An important part of feng shui, lucky bamboo plants are said to bring good luck and fortune, especially if the plants are given as gifts.
These tough stalks can survive in vases of pure water or in containers of soil, and in a wide variety of light conditions.
These beauties have excellent root systems and are super healthy.
**Please note that the photos show a bundle of 10 bamboo canes. These canes are sold individually at $9 per cane.
*These can also be wrapped and sent as a special gift. Please leave a message in the notes section when you check out and I can write up a little notecard for you also.
All canes are wrapped in damp sphagnum moss to protect the roots during transit.
POSITION Lucky bamboo prefers bright, filtered sunlight. Avoid direct sunlight as it will scorch the leaves. They are more tolerant of too little light than too much. If the plant begins to stretch, however, or the green fades, provide more light.
Do not place the plants in front of air conditioning or heating vents, or by a drafty window.
WATER Lucky bamboo can grow indefinitely in a simple vase filled with pebbles (for support) and at least an inch of water. However, they are very sensitive to chlorine and other chemicals commonly found in tap water. Water your lucky bamboo only with bottled or distilled water, or tap water that has been left out for 24 hours to allow the chlorine to evaporate. Healthy lucky bamboo roots are red, so don't be alarmed in a glass vase if you can see red roots.
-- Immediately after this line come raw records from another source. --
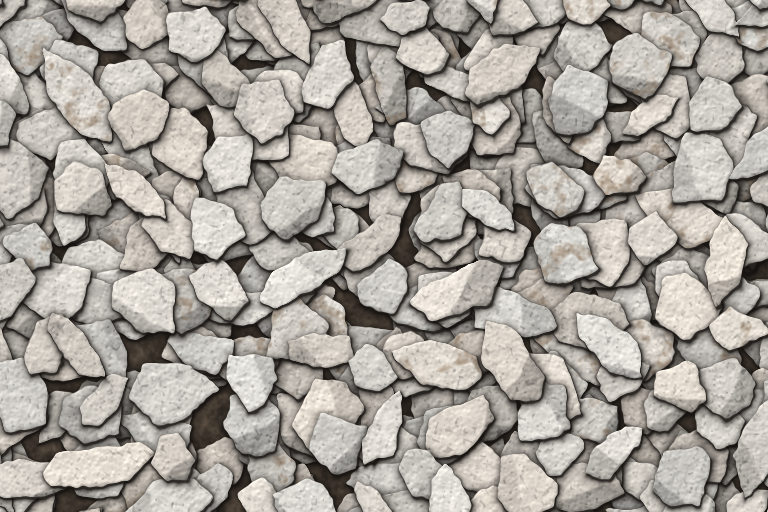
A Shadertoy shader for this texture:

```glsl
const int LAYERS = 6;
const int SIDES = 6;
const float TAU = 6.2831853;
const float CELL = 0.138;          // grid spacing, in canvas heights
const float REACH = 0.158;         // farthest influence of one stone
const float CORE = 0.01;           // keeps the distance solid at the centre
const float SIZE_MIN = 0.040;
const float SIZE_MAX = 0.065;
const float SKIP = 0.12;           // share of empty cells
const float CORNER = 22.0;         // higher is sharper
const float BEVEL = 0.009;
const float BUMP = 0.42;
const float SHADOW_SOFT = 0.0062;
const float SHADOW_DEPTH = 0.88;
const vec2 SHADOW_SHIFT = vec2(0.002, -0.004);
const vec2 LIGHT = vec2(-0.42, 0.91);
const vec3 STONE = vec3(0.925, 0.904, 0.872);
const vec3 PINK = vec3(1.0, 0.982, 0.965);
const vec3 BLUE = vec3(0.985, 1.0, 1.012);
const vec3 OCHRE = vec3(0.50, 0.40, 0.30);
const vec3 SHADOW = vec3(0.085, 0.070, 0.060);
const vec3 SOIL = vec3(0.30, 0.26, 0.22);
const mat2 GRAIN_TURN = mat2(0.8, 0.6, -0.6, 0.8);

vec3 hash3(vec2 p) {
    vec3 q = fract(p.xyx * vec3(0.1031, 0.1030, 0.0973));
    q += dot(q, q.yxz + 33.33);
    return fract((q.xxy + q.yzz) * q.zyx);
}

float noise(vec2 p) {
    vec2 i = floor(p), f = fract(p);
    f = f * f * (3.0 - 2.0 * f);
    return mix(mix(hash3(i).x, hash3(i + vec2(1, 0)).x, f.x),
               mix(hash3(i + vec2(0, 1)).x, hash3(i + vec2(1, 1)).x, f.x), f.y);
}

// Octaves are turned against each other to hide the lattice.
float roughness(vec2 p) {
    float sum = 0.40 * noise(p * 30.0);
    p = GRAIN_TURN * p;
    sum += 0.32 * noise(p * 78.0);
    p = GRAIN_TURN * p;
    return sum + 0.28 * noise(p * 180.0);
}

mat2 rotation(float a) {
    float c = cos(a), s = sin(a);
    return mat2(c, s, -s, c);
}

// Radial distance to a rounded, stretched polygon; also gives its outward normal.
float stoneDistance(vec2 rel, vec2 id, vec3 rnd, out vec2 normal) {
    mat2 turn = rotation(rnd.x * TAU);
    float stretch = 1.0 + 0.62 * rnd.y * rnd.y;
    vec2 q = (turn * rel) * vec2(1.0 / stretch, stretch);
    float size = mix(SIZE_MIN, SIZE_MAX, rnd.z);
    float sum = 0.0;
    normal = vec2(0.0);
    for (int k = 0; k < SIDES; k++) {
        vec3 h = hash3(id + 17.3 * float(k + 1));
        float a = (float(k) + 0.65 * h.x) * TAU / float(SIDES);
        vec2 side = vec2(cos(a), sin(a));
        float reach = max(dot(q, side) / (size * mix(0.76, 1.14, h.y)), 0.05);
        float w = pow(reach, CORNER);
        sum += w;
        normal += w * side;
    }
    normal = (normal * vec2(1.0 / stretch, stretch)) * turn;
    normal /= max(length(normal), 1e-12);
    float gauge = pow(sum, 1.0 / CORNER);
    return (1.0 - 1.0 / gauge) * max(length(rel), CORE);
}

vec3 stoneColor(vec2 rel, vec2 id, float d, vec2 normal, float depth) {
    vec3 look = hash3(id + 5.7), form = hash3(id + 91.1);
    vec2 uv = rotation(form.z * TAU) * rel + look.xy * 9.0 + 3.0;
    vec2 lightUv = rotation(form.z * TAU) * LIGHT;

    // Rounded rim and one sloping face
    float rim = 1.0 - smoothstep(0.0, BEVEL, -d);
    float tone = mix(0.87, 1.0, look.x) * mix(0.91, 1.0, depth);
    tone *= 1.0 + rim * (0.15 * dot(normal, LIGHT) - 0.07);
    float a = form.x * TAU;
    vec2 slope = vec2(cos(a), sin(a));
    float bend = dot(rel, slope) + 0.012 * (noise(uv * 28.0) - 0.5);
    float face = smoothstep(-0.003, 0.004, bend - mix(0.012, 0.045, form.y));
    tone *= 1.0 - face * (0.13 - 0.13 * dot(slope, LIGHT));

    // Rough surface lit from above, with pits
    float rough = roughness(uv);
    tone += BUMP * (rough - roughness(uv + lightUv * 0.004));
    tone += 0.16 * (rough - 0.5);
    tone -= 0.15 * smoothstep(0.74, 0.95, noise(GRAIN_TURN * uv * 150.0));

    // Tint and mineral stains
    vec3 col = STONE * tone * mix(PINK, BLUE, look.y);
    float stain = smoothstep(0.58, 0.80, noise(uv * 45.0)) * step(0.84, look.z);
    return mix(col, OCHRE, 0.6 * stain * noise(uv * 140.0));
}

void mainImage(out vec4 fragColor, in vec2 fragCoord) {
    vec2 p = fragCoord / iResolution.y;
    float pixel = 0.75 / iResolution.y;
    vec2 chips = 0.009 * (vec2(noise(p * 26.0), noise(p * 26.0 + 40.0)) - 0.5)
               + 0.005 * (vec2(noise(p * 80.0 + 9.0), noise(p * 80.0 + 70.0)) - 0.5);
    vec3 col = SOIL * (0.4 + roughness(p + 2.0));

    // Pile the layers from the ground up
    for (int layer = 0; layer < LAYERS; layer++) {
        float level = float(layer);
        mat2 turn = rotation(0.5 + level * 1.13);
        vec2 grid = turn * p / CELL + level * vec2(7.37, 3.61) + 40.0;
        for (int j = -1; j <= 1; j++)
        for (int i = -1; i <= 1; i++) {
            vec2 cell = floor(grid) + vec2(i, j);
            vec2 id = cell + level * 131.0;
            vec3 place = hash3(id);
            vec2 rel = ((grid - cell - 0.5 - 0.7 * (place.xy - 0.5)) * CELL) * turn;
            if (place.z < SKIP || length(rel) > REACH) continue;

            // Contact shadow first, then the stone over it
            vec2 normal;
            vec3 rnd = hash3(id + 47.9);
            float shade = stoneDistance(rel + chips - SHADOW_SHIFT, id, rnd, normal);
            float d = stoneDistance(rel + chips, id, rnd, normal);
            col = mix(col, SHADOW, SHADOW_DEPTH * exp(-max(shade, 0.0) / SHADOW_SOFT));
            if (d < pixel) {
                vec3 stone = stoneColor(rel, id, d, normal, level / float(LAYERS - 1));
                col = mix(col, stone, 1.0 - smoothstep(-pixel, pixel, d));
            }
        }
    }
    fragColor = vec4(clamp(col, 0.0, 1.0), 1.0);
}
```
SOIL In addition to water, lucky bamboo can be grown in a well-drained, rich potting mix. The soil should be kept moist, but not soaking.
FEEDING Plants grown in water will only need to be fed every other month or so, using a very weak liquid fertiliser. A single drop of liquid fertiliser is plenty for most lucky bamboo arrangements.
TRIMMING Trimming is an important part of keeping your lucky bamboo healthy. Over time, most plants will become top-heavy. In general, it's not a good idea to cut the main stalk of lucky bamboo. Instead, cut the offshoots with sterile snippers. You can trim offshoots back to within an inch or two of the main stem. New shoots will soon emerge, and the resulting plant will be bushier. To discourage new growth, dip the cut end in paraffin.
COMMON PROBLEMS The most common mistakes related to lucky bamboo are usually connected to the water. Chlorinatedwill kill them over time, and water that is dirty or infected with bacteria can be deadly. If a plant develops black roots, these should be cut away.
Similarly, dead leaves should never be allowed to rot in the water as they might introduce bacteria. Practice good water hygiene by changing the water every week with distilled or bottled water.
If algaeare growing in the water, it's usually because the plant is potted in a clear vase, allowing light to penetrate and encouraging algae growth. Just clean it out and start again, switching to an opaque container if algae is a persistent problem.
Leaves that are yellow usually indicate too much sun or too muchfertiliser. Cut out the fertiliser and move the plant to a shadier location. Brown leaves usually indicate dry air or polluted water. Raise the humidity levelby spraying the plant regularly and make sure you're using the appropriate water.
If the stalks themselves begin to rot or turn mushy, they are likely beyond saving. Worse yet, decaying stalks threaten any other stalks they are close to. Remove them at once. If you really want to save it, cut away the yellow parts and try to root the trimmed stalk in new water.